When Your Bank ‘Likes’
You as Much as a ‘Friend’
‘Tell me with whom you associate, and I will tell you who you are.’ From a superficial standpoint, Goethe had no way of knowing that, over two centuries later, his words would still be current, invoked in a story about social networking. After all, a lot has changed since, or has it?
Despite its technological patina, the Internet only enhanced what essentially was already there since our times as chief foragers of the land: our limited ability to extend the web of our meaningful relationships. That even if we consider that our own brain has grown to catch up with our social adaptability needs.
Thus, when the British psychologist Robin Dunbar came up with a number to serve as a parameter of how many people can actually be a factor on our lives, and us on theirs, he mostly confirmed what many kinds of social interactions were already suggesting, even before his time.
The Dunbar Number, which is 150, by the way, is the average, some would say, limit, number of people we not just know by name, but also share a deeper story or connection with. They do not include your boss, or your bank, the Korean deli worker you chat everyday, or even your drug dealer, if you happen to have one (we won’t tell).
At the same time, among those 150, are the closest members of your family, your truly dearest friends, your childhood partner with whom you set up shop, and maybe the proverbial former lover or two. You may not see or talk with them that often, but if you run into them on the street, chances are, you’ll stop and spend some quality time together.
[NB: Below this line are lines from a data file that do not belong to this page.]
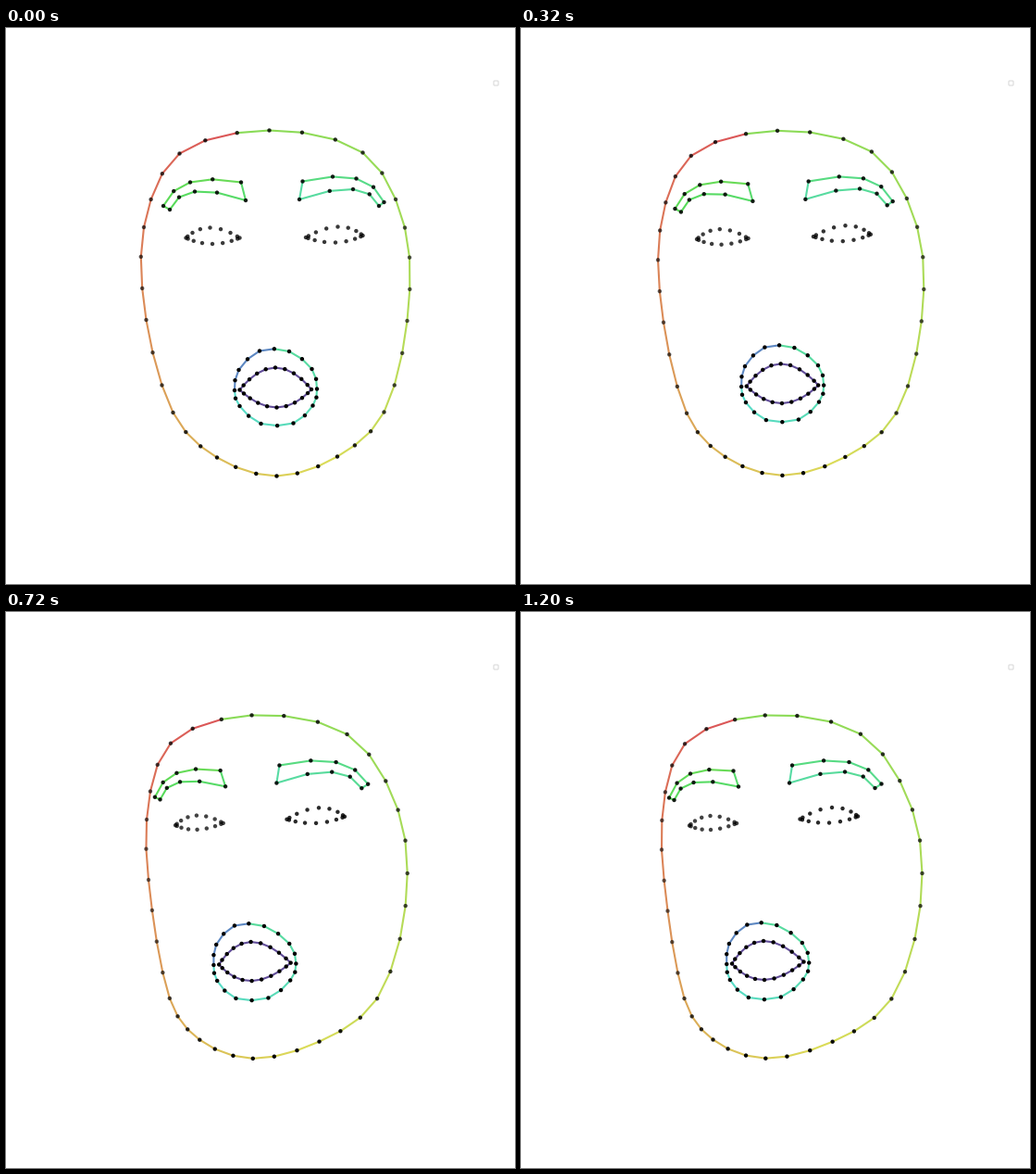
Animation, 550 px wide and 600 px high, one loop 1.28 s. Source, as a matplotlib script:

```python
import colorsys

import matplotlib.pyplot as plt
import numpy as np
from matplotlib.animation import FuncAnimation
from matplotlib.collections import LineCollection
from matplotlib.patches import FancyBboxPatch

WIDTH, HEIGHT, DPI = 550, 600, 100
STEPS, INTERVAL = 16, 80


def spline(keys, step):
    """Closed Catmull-Rom curve with `step` points per key."""
    a = np.array(keys, float)[:, None]
    b = np.roll(a, -1, axis=0)
    slope_a = (b - np.roll(a, 1, axis=0)) / 2
    slope_b = np.roll(slope_a, -1, axis=0)
    t = np.arange(step)[None, :, None] / step
    curve = (a * (1 + 2 * t) * (1 - t) ** 2 + slope_a * t * (1 - t) ** 2
             + b * t ** 2 * (3 - 2 * t) + slope_b * t ** 2 * (t - 1))
    return curve.reshape(-1, 2)


def arc(start, middle, end, count, bunch=0):
    """Parabola through three points; `bunch` crowds points to its ends."""
    t = np.linspace(0, 1, count)
    t = ((1 - bunch) * t + bunch * (1 - np.cos(np.pi * t)) / 2)[:, None]
    start, middle, end = map(np.array, (start, middle, end))
    return (start * (1 - t) * (1 - 2 * t) + middle * 4 * t * (1 - t)
            + end * t * (2 * t - 1))


def brow(upper, lower):
    return np.vstack([arc(*upper, 5), arc(*lower, 5)])


def almond(left, top, right, bottom, half, bunch):
    return np.vstack([arc(left, top, right, half + 1, bunch)[:-1],
                      arc(right, bottom, left, half + 1, bunch)[:-1]])


def waves(count, mean, *terms):
    """Mean plus (cosine, sine) harmonics around a loop."""
    angle = 2 * np.pi * np.arange(count) / count
    return mean + sum(c * np.cos(n * angle) + s * np.sin(n * angle)
                      for n, (c, s) in enumerate(terms, 1))


def hls(hues):
    return [colorsys.hls_to_rgb(h, .6, .65) for h in hues]


class Part:
    """A closed loop of landmarks moving between two poses."""

    def __init__(self, ax, start, end, shade, end_shade, colors=None):
        self.poses = start, end
        self.shades = shade, end_shade
        self.lines = None
        if colors is not None:
            self.lines = LineCollection([], colors=colors, linewidths=1.5,
                                        capstyle="projecting", zorder=1)
            ax.add_collection(self.lines)
        self.dots = ax.scatter(*start.T, s=10, linewidths=0, zorder=2)

    def pose(self, turn):
        def blend(pair):
            return pair[0] + turn * (pair[1] - pair[0])

        xy = blend(self.poses)
        rgba = np.zeros((len(xy), 4))
        rgba[:, 3] = np.clip(blend(self.shades), 0, 1)
        self.dots.set_offsets(xy)
        self.dots.set_facecolors(rgba)
        if self.lines:
            self.lines.set_segments(
                np.stack([xy, np.roll(xy, -1, axis=0)], axis=1))


fig = plt.figure(figsize=(WIDTH / DPI, HEIGHT / DPI), dpi=DPI,
                 facecolor="white")
ax = fig.add_axes([0, 0, 1, 1])
ax.set_xlim(-.5, WIDTH - .5)
ax.set_ylim(HEIGHT - .5, -.5)
ax.axis("off")

# Face outline, clockwise from the top of the forehead
outline = spline([(284, 110), (385, 134), (430.5, 215), (433, 315.5),
                  (408, 414), (357.5, 462), (292, 483), (227.5, 463),
                  (180, 414.5), (151, 314.5), (148.5, 214.5), (187, 135)], 3)
outline_shift = np.column_stack([
    waves(36, -11, (3.7, -4.5), (-13.5, -2.1)),
    waves(36, 2, (1.4, -3.2), (-2.4, -3.7))])
outline_hues = np.roll(.27 * (1 - np.linspace(0, 1, 36) ** 1.25), -1)

# Outer lip, clockwise from the left corner
outer_lip = spline([(246.5, 390.5), (251, 368.5), (273.5, 348),
                    (305.5, 348.5), (330, 367.5), (335.5, 389), (331, 407),
                    (310, 426), (275, 426.5), (252, 407.5)], 2)
lip_shift = np.column_stack([waves(20, -27.5, (0, 0), (2.7, 0)),
                             np.full(20, -11)])
lip_colors = [(.36, .53, .76)] * 5 + hls(np.linspace(.42, .48, 15))

parts = [
    Part(ax, outline, outline + outline_shift,
         waves(36, .78, (-.085, 0), (.13, 0)),
         waves(36, .78, (-.085, .065), (.13, 0)), hls(outline_hues)),
    Part(ax,
         brow([(253.5, 166), (198.5, 166), (169.5, 191.5)],
              [(176.5, 195.5), (203.5, 176), (258.5, 185.5)]),
         brow([(229, 171), (182.5, 174), (159.5, 200)],
              [(165, 202.5), (186, 183.5), (234.5, 188)]),
         .87, .87, hls(np.linspace(.31, .36, 10))),
    Part(ax,
         brow([(320, 165), (378, 162), (408, 187.5)],
              [(402.5, 191.5), (374.5, 173.5), (316.5, 184.5)]),
         brow([(292.5, 165), (354, 161.5), (389, 185)],
              [(382, 189.5), (349.5, 172), (289.5, 184)]),
         .87, .9, hls(np.linspace(.385, .43, 10))),
    Part(ax,
         almond((194, 226), (220, 215), (252, 226), (222.5, 232.5), 8, 1),
         almond((181.5, 230), (204, 219.5), (232.5, 227.5), (204.5, 234.5),
                8, 1),
         .77, .74),
    Part(ax,
         almond((323.5, 225.5), (358, 214), (385, 223.5), (355.5, 231), 8, 1),
         almond((301, 223), (335.5, 210.5), (363.5, 220), (332.5, 227), 8, 1),
         .78, .84),
    Part(ax, outer_lip, outer_lip + lip_shift, 1, 1, lip_colors),
    Part(ax,
         almond((252, 390), (290.5, 366), (329.5, 389.5), (292, 409), 10, .6),
         almond((227.5, 379), (261.5, 354.5), (305, 377), (262.5, 396.5),
                10, .6),
         1, 1, [(.38, .3, .6)] * 20),
]

# Empty legend frame
ax.add_patch(FancyBboxPatch((526.5, 56.5), 5, 5,
                            boxstyle="round,pad=0,rounding_size=1",
                            facecolor="white", edgecolor="0.86", linewidth=.8))


def draw(step):
    turn = 1 - np.exp(-(step / 5.9) ** 2.1)
    for part in parts:
        part.pose(turn)
    return []


animation = FuncAnimation(fig, draw, frames=STEPS, interval=INTERVAL,
                          init_func=lambda: draw(0), repeat=True,
                          repeat_delay=0, blit=False)
plt.show()
```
WHO ARE YOU GOING TO CALL?
Goethe, of course, had something else in mind when he formulated what became one of his most well-known quotes. He was referring to what can be revealed about you just by the company you keep, and boy, isn’t that still so true. Again, we’re not talking about your buddies at the local waterhole, or your lover’s annoying mates.
But if you’d happen to brag about your 500 friends on Facebook, that could give everyone an important hint about the kind of person you really are: first, that you’re a liar calling them friends. Secondly, at least Continue reading